__WORK INSTRUCTIONS__.
Go through the material under this sentence. Return every line holding "Anmeldung".

__GIVEN DATA__.

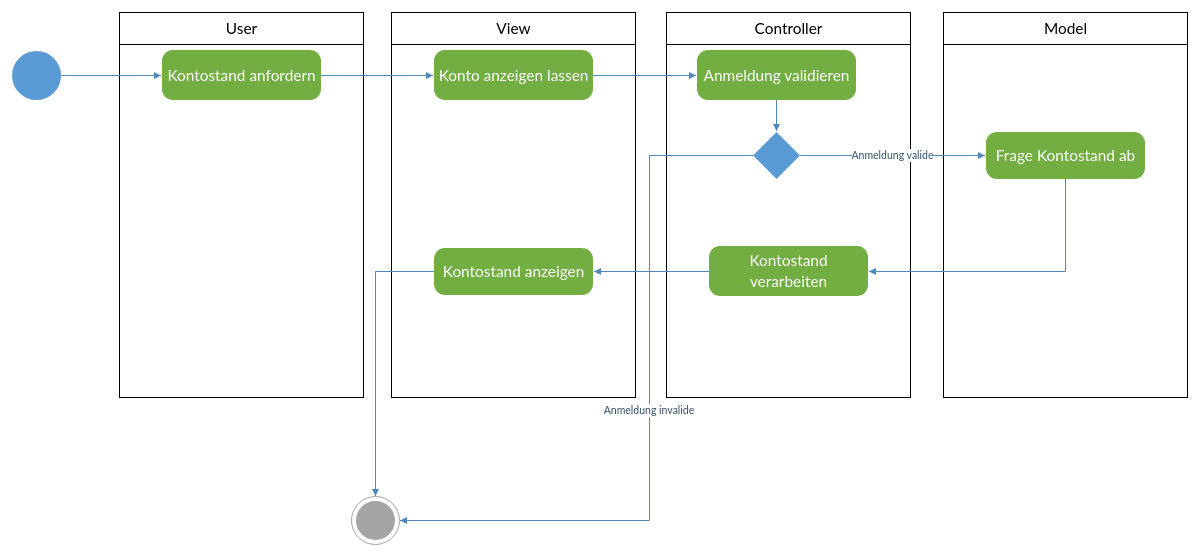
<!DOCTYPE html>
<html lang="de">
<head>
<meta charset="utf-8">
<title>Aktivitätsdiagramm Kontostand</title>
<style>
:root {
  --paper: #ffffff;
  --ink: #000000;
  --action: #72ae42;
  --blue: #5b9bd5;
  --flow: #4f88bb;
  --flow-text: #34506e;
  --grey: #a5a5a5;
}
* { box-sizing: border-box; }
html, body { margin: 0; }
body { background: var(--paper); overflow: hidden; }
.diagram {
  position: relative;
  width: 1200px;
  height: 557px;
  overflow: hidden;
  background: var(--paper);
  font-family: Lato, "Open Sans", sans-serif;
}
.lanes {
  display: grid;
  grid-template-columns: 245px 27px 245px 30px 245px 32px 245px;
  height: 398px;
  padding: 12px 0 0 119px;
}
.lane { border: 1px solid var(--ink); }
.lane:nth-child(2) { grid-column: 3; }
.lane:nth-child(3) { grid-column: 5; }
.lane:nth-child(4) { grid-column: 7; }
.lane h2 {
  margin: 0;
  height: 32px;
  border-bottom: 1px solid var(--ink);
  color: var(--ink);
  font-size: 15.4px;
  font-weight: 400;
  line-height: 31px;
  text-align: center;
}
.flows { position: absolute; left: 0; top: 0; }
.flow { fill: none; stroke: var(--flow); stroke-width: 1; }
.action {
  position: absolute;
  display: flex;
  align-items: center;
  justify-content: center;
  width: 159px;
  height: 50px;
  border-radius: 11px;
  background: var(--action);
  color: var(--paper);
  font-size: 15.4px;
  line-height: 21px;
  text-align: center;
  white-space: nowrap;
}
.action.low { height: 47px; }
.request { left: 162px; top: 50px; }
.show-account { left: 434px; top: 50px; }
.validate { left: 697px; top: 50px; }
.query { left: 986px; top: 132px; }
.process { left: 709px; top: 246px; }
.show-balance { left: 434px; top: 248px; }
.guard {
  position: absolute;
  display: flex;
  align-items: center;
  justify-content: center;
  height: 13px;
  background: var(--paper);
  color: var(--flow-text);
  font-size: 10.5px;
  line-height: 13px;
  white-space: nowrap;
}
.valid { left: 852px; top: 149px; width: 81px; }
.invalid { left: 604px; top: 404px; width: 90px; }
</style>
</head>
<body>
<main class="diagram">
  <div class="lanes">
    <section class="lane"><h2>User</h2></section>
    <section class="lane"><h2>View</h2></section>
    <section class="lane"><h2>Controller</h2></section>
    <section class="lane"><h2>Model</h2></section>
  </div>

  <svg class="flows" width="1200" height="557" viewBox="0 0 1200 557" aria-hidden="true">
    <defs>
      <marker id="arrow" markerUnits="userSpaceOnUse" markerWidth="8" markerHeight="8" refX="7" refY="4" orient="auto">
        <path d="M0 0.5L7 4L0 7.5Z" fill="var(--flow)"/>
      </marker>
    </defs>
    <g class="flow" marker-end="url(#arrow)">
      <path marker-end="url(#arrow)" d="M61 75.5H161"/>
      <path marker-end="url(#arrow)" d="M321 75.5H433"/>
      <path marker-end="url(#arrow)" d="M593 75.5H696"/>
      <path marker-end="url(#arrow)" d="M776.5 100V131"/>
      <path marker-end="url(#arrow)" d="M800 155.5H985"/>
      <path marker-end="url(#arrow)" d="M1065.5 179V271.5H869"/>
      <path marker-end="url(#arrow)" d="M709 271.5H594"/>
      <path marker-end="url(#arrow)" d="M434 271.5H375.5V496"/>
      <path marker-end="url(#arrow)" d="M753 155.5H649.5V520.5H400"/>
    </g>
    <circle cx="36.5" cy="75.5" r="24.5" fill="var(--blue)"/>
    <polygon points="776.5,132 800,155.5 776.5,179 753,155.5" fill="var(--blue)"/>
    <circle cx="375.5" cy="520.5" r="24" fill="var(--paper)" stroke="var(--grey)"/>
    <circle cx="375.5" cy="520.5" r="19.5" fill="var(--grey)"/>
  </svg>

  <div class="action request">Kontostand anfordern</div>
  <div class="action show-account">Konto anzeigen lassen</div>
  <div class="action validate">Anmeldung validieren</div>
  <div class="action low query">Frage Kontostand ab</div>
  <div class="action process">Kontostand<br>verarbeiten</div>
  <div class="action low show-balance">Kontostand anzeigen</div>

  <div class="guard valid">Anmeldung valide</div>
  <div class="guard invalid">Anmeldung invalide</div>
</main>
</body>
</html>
...
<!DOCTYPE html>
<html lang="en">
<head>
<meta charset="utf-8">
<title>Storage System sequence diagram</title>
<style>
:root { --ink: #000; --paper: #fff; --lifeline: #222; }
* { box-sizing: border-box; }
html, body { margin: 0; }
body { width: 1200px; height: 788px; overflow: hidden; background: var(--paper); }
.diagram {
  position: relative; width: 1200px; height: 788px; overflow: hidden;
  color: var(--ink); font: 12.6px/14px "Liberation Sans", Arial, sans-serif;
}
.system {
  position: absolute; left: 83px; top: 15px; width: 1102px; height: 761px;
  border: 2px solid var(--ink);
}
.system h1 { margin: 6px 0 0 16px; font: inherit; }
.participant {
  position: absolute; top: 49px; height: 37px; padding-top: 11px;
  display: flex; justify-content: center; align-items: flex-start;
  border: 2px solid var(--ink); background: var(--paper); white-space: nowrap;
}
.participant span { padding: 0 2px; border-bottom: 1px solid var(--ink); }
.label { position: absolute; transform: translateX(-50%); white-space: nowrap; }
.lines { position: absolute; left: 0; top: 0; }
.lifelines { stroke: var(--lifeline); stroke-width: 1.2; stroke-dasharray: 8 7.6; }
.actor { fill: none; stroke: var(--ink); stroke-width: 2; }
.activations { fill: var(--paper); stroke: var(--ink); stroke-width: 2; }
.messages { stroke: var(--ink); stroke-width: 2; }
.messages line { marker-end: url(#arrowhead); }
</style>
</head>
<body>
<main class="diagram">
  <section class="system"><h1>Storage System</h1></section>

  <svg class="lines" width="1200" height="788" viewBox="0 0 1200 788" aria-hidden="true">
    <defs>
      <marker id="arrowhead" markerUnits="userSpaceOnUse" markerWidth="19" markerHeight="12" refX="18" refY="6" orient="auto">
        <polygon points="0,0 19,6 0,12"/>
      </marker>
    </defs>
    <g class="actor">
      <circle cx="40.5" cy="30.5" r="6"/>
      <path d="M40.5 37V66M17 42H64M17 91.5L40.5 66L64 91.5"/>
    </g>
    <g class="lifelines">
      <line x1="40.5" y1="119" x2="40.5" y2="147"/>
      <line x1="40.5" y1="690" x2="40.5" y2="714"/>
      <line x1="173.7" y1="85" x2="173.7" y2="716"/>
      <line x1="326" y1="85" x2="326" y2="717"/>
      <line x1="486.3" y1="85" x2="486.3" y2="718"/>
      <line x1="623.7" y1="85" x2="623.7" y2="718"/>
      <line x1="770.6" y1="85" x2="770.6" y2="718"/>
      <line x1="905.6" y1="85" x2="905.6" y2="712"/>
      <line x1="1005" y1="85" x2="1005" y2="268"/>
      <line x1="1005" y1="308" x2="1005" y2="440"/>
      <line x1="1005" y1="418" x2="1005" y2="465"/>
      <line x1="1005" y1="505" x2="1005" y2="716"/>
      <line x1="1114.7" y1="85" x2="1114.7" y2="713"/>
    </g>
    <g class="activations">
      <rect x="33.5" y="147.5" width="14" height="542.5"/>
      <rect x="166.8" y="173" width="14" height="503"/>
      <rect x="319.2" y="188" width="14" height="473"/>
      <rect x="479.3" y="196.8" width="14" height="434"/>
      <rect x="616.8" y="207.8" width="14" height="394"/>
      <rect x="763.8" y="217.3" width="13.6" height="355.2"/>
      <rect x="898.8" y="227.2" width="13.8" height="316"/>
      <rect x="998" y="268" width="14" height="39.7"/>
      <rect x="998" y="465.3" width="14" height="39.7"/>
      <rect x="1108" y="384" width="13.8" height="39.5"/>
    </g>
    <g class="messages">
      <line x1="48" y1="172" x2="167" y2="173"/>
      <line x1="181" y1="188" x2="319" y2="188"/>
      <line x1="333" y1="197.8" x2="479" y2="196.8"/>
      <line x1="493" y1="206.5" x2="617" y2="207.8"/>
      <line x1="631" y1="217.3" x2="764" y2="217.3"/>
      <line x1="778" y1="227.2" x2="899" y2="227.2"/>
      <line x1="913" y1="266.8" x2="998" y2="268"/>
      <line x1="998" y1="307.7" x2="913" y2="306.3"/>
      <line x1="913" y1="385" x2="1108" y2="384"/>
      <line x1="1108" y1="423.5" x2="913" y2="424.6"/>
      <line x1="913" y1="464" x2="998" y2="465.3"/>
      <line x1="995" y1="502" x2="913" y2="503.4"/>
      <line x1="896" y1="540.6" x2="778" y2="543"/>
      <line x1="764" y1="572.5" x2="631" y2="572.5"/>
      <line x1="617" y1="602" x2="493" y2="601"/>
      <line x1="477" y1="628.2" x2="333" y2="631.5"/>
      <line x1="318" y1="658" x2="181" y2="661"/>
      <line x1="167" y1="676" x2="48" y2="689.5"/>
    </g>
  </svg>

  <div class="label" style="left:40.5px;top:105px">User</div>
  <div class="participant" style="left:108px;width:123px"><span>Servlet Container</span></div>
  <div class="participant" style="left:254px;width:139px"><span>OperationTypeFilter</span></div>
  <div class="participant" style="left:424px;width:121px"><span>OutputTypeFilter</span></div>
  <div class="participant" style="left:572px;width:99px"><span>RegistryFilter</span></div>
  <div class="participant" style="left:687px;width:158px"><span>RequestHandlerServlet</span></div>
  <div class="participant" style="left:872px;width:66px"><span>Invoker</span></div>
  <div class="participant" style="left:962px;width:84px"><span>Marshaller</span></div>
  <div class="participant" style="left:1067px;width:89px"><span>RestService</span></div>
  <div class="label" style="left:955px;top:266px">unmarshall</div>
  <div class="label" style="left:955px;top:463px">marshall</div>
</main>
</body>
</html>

__ANSWER FOR THIS EXERCISE__.
  <div class="action validate">Anmeldung validieren</div>
  <div class="guard valid">Anmeldung valide</div>
  <div class="guard invalid">Anmeldung invalide</div>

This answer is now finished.